▸ **Task description**
In the records below, count each line where the word "Math" appears, and reply with that number only.

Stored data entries
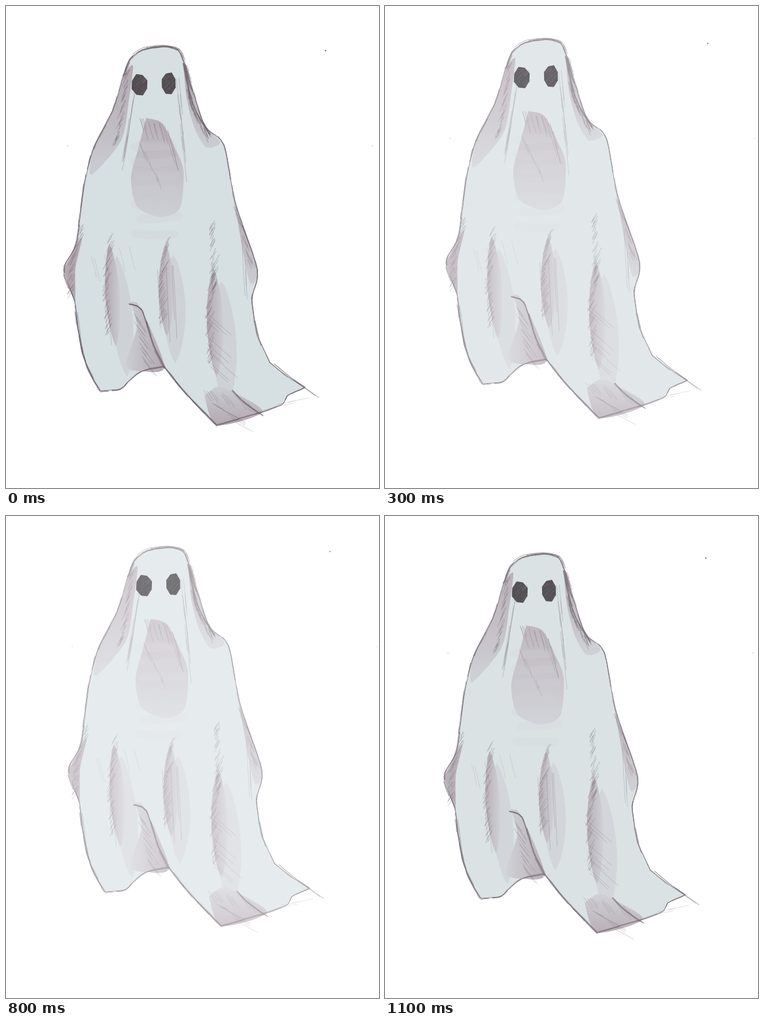
An HTML page that plays this animation: 570x735 px, repeating every 1200 ms.

```html
<!DOCTYPE html>
<html lang="en">
<head>
<meta charset="utf-8">
<title>Floating ghost</title>
<style>
  html, body { margin: 0; width: 100%; height: 100%; overflow: hidden; background: #fff; }
  svg { display: block; width: 100vw; height: 100vh; }
  path { stroke-linecap: round; stroke-linejoin: round; }
</style>
</head>
<body>
<svg viewBox="0 0 570 735" preserveAspectRatio="none">
  <defs id="defs"></defs>
  <g id="ghost">
    <g id="sheet"></g>
    <g id="eyes"></g>
  </g>
</svg>
<script>
const $ = id => document.getElementById(id);
const ghost = $('ghost'), sheet = $('sheet'), eyes = $('eyes');
const INK = '#6a6067', CLOTH = '#d6dfe2', MAUVE = '#b3a7b0', PALE = '#cbcdd3', EYE = '#4b4449', FLECK = '#857d83';

let seed = 11;
const rand = () => (seed = (seed * 16807) % 2147483647) / 2147483647;
const jitter = a => (rand() - 0.5) * 2 * a;
const mix = (a, b, t) => a + (b - a) * t;

function add(parent, tag, attrs) {
  const el = document.createElementNS('http://www.w3.org/2000/svg', tag);
  for (const k in attrs) el.setAttribute(k, attrs[k]);
  parent.append(el);
  return el;
}

const points = text => text.split(' ').map(p => p.split(',').map(Number));
const trace = pts => 'M' + pts.map(p => p.map(v => v.toFixed(1))).join('L');

// Dense samples of a Catmull-Rom curve
function spline(text, step = 8) {
  const pts = points(text), out = [], last = pts.length - 1;
  const at = i => pts[Math.max(0, Math.min(last, i))];
  for (let i = 0; i < last; i++) {
    const [a, b, c, d] = [at(i - 1), at(i), at(i + 1), at(i + 2)];
    const n = Math.ceil(Math.hypot(c[0] - b[0], c[1] - b[1]) / step);
    for (let j = 0; j < n; j++) {
      const t = j / n;
      out.push(b.map((v, k) => v + 0.4 * t * (1 - t) ** 2 * (c[k] - a[k])
        + t * t * (3 - 2 * t) * (c[k] - v) - 0.4 * t * t * (1 - t) * (d[k] - v)));
    }
  }
  return [...out, pts[last]];
}

function fill(pts, color, opacity = 1, parent = sheet) {
  add(parent, 'path', { d: trace(pts) + 'Z', fill: color, 'fill-opacity': opacity });
}
function line(pts, width = 0.6, opacity = 0.6, color = INK, parent = sheet) {
  add(parent, 'path', { d: trace(pts), fill: 'none', stroke: color, 'stroke-width': width, 'stroke-opacity': opacity });
}

// Gradient from mauve to pale along a direction in the shape's box
function shade(id, x1, y1, x2, y2) {
  const g = add($('defs'), 'linearGradient', { id, x1, y1, x2, y2 });
  [MAUVE, PALE].forEach((c, i) => add(g, 'stop', { offset: i, 'stop-color': c }));
  return `url(#${id})`;
}
const RIGHTWARD = shade('rightward', 0, 0, 1, 0);
const LEFTWARD = shade('leftward', 1, 0, 0, 0);
const DOWNWARD = shade('downward', 0, 0, 0, 1);
const UPWARD = shade('upward', 0, 1, 0, 0);

// A thin line overlaid by short loose strokes that wander and overlap
function sketch(pts, width = 1, passes = 2, spread = 1.3) {
  line(pts, width, 0.8);
  for (let p = 0; p < passes; p++) {
    for (let i = 0; i < pts.length - 2;) {
      const len = 4 + Math.floor(rand() * 9), dx = jitter(spread), dy = jitter(spread);
      const part = pts.slice(i, i + len).map(([x, y]) => [x + dx + jitter(0.4), y + dy + jitter(0.4)]);
      if (part.length > 1) line(part, 0.5 + rand() * 0.7, 0.75);
      i += len - 1 + Math.floor(rand() * 4);
    }
  }
}

// Parallel strokes of random length spread along a guide
function hatch(guide, count, dx, dy, opacity = 0.6) {
  const pts = spline(guide);
  for (let i = 0; i < count; i++) {
    const [x, y] = pts[Math.floor((i + rand()) / count * pts.length)].map(v => v + jitter(2.5));
    const s = 0.4 + rand() * 0.8;
    line([[x, y], [x + dx * s / 2 + jitter(0.8), y + dy * s / 2], [x + dx * s, y + dy * s]], 0.6, opacity);
  }
}

// Pointed leaf hanging from (x, y)
function leaf(x, y, w, h, lean, color, opacity) {
  const pts = [];
  for (let i = 0; i <= 40; i++) {
    const t = i < 20 ? i / 20 : 2 - i / 20, side = i < 20 ? 1 : -1;
    pts.push([x + lean * t + side * w / 2 * Math.sin(Math.PI * t) ** 0.7, y + h * t]);
  }
  fill(pts, color, opacity);
}

// Cloth fold: pale wash, darker core, hatching on its left side
function fold(x, y, w, h, lean) {
  leaf(x + w * 0.5, y + h * 0.1, w * 1.5, h, lean * 1.6, PALE, 0.7);
  leaf(x, y, w, h * 0.85, lean, RIGHTWARD, 1);
  const left = x - w * 0.4;
  hatch(`${x - 2},${y} ${left},${y + h * 0.35} ${left + lean * 0.5},${y + h * 0.75}`, 32, 9, -16);
}

// Body contour
const crown = spline('180,106 190,81 208,67 240,62 263,67 272,85');
const right = spline('272,85 285,128 304,183 333,212 350,298 384,402 376,447 385,502 403,543');
const tail = spline('403,543 426,562 456,582');
const hem = spline('456,582 430,594 424,606 392,619 322,639');
const under = spline('322,639 275,591 242,550');
const cave = spline('242,550 208,557 186,574 176,584 144,587');
const left = spline('144,587 124,550 110,490 105,450 88,402 107,362 120,272 134,217 163,160 180,106');
const body = [crown, right, tail, hem, under, cave, left];
fill(body.flat(), CLOTH);

// Washes
fill(spline('182,104 194,90 188,142 176,205 130,258 134,217 163,160 182,104'), DOWNWARD);
fill(spline('271,86 286,130 305,183 328,208 306,216 288,186 276,140 271,86'), DOWNWARD);
fill(spline('214,171 238,178 256,212 271,250 266,308 236,322 200,306 191,262 203,214 214,171'), DOWNWARD, 0.85);
fill(spline('88,402 116,352 106,400 105,450 88,402'), MAUVE);
fill(spline('350,303 384,402 374,424 364,385 350,303'), DOWNWARD);
for (let i = 0; i < 7; i++) {
  const y = 215 + i * 22, x = 202 + jitter(6);
  line([[x, y], [x + 28, y + jitter(5)], [x + 58, y + jitter(5)]], 13, 0.22, PALE);
}

fold(158, 362, 22, 185, 10);
fold(244, 363, 23, 165, 2);
fold(317, 400, 25, 195, 5);
fill(spline('190,451 206,460 242,550 208,557 183,548 200,490 190,451'), LEFTWARD);
fill(spline('303,594 324,580 348,589 392,619 322,639 303,594'), UPWARD);

// Contour strokes
body.forEach(part => sketch(part));
sketch(crown, 0.8, 3, 2.2);
sketch(under, 1.4, 2, 1.6);
sketch(spline('272,88 286,150 312,197'), 1, 4, 2.5);
sketch(spline('107,468 116,528 133,568'), 1, 3, 2.2);
sketch(spline('188,454 207,463 225,518 243,552'), 1.1, 3, 1.5);
sketch(spline('346,586 364,604 392,624'), 1.2, 2, 1.4);
sketch(spline('411,546 440,570 478,597'), 0.8, 1, 1.5);

// Shading strokes
hatch('187,92 184,130 172,200', 34, -8, 16);
hatch('274,90 280,140 303,190', 50, 6, 15, 0.7);
hatch('205,172 238,180', 10, 8, 28, 0.5);
hatch('202,205 232,260', 8, 9, 24, 0.35);
hatch('120,335 104,385 103,430', 30, -9, 14);
hatch('313,340 316,440', 34, 6, -13);
hatch('305,465 311,550', 9, 38, 34, 0.45);
hatch('195,468 210,540', 16, 20, 27, 0.5);
hatch('312,600 380,620', 11, -14, -20, 0.45);
hatch('315,605 350,632', 7, 32, 17, 0.5);
hatch('350,305 372,385', 18, 7, 16, 0.5);
hatch('125,385 190,365', 5, 8, 32, 0.25);

// Long drape lines and wisps
hatch('197,125 185,205', 8, -12, 70, 0.45);
hatch('262,105 270,200', 9, 8, 75, 0.45);
hatch('238,180 252,200', 4, 16, 60, 0.45);
hatch('232,400 256,395', 4, 5, 100, 0.45);
hatch('148,430 156,470', 3, 8, 75, 0.4);
hatch('361,350 364,400', 3, 5, 90, 0.4);
hatch('412,610 430,603', 3, 30, -6, 0.35);

// Stray dots
line([[488, 68], [488.5, 68.3]], 1.6, 1, EYE);
[94, 560].forEach(x => line([[x, 213], [x + 0.5, 213]], 1, 0.6));

// Eyes: uneven octagon with slanted scribble
function eye(cx, cy, rx, ry) {
  const ring = Array.from({ length: 8 }, (_, i) => {
    const a = (i + 0.5) * Math.PI / 4, r = 1 + jitter(0.06);
    return [cx + rx * r * Math.cos(a), cy + ry * r * Math.sin(a)];
  });
  fill(ring, EYE, 0.95, eyes);
  line([...ring, ring[0]], 1, 0.8, EYE, eyes);
  for (let i = 0; i < 16; i++) {
    const x = cx + jitter(rx * 0.7), y = cy + jitter(ry * 0.7), s = 1.5 + rand() * 2.5;
    line([[x - s, y + s], [x + s, y - s]], 0.6, 0.6, FLECK, eyes);
  }
}
eye(204, 120, 12.5, 16.5);
eye(248.5, 118, 11, 16.5);

// Rise and fade in six steps, then return
const STEP = 100, HALF = 6;
function draw(now) {
  const step = Math.floor(now / STEP) % (HALF * 2);
  const k = HALF - Math.abs(HALF - step);
  const alpha = mix(1, 0.4, k / HALF);
  ghost.setAttribute('transform', `translate(${Math.round(k * 1.75)} ${Math.round(k * -3.6)})`);
  sheet.setAttribute('opacity', alpha);
  eyes.setAttribute('opacity', 1 - (1 - alpha) ** 1.6);
}
function tick() {
  draw(performance.now());
  requestAnimationFrame(tick);
}
tick();
</script>
</body>
</html>
```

▸ **Written answer**
11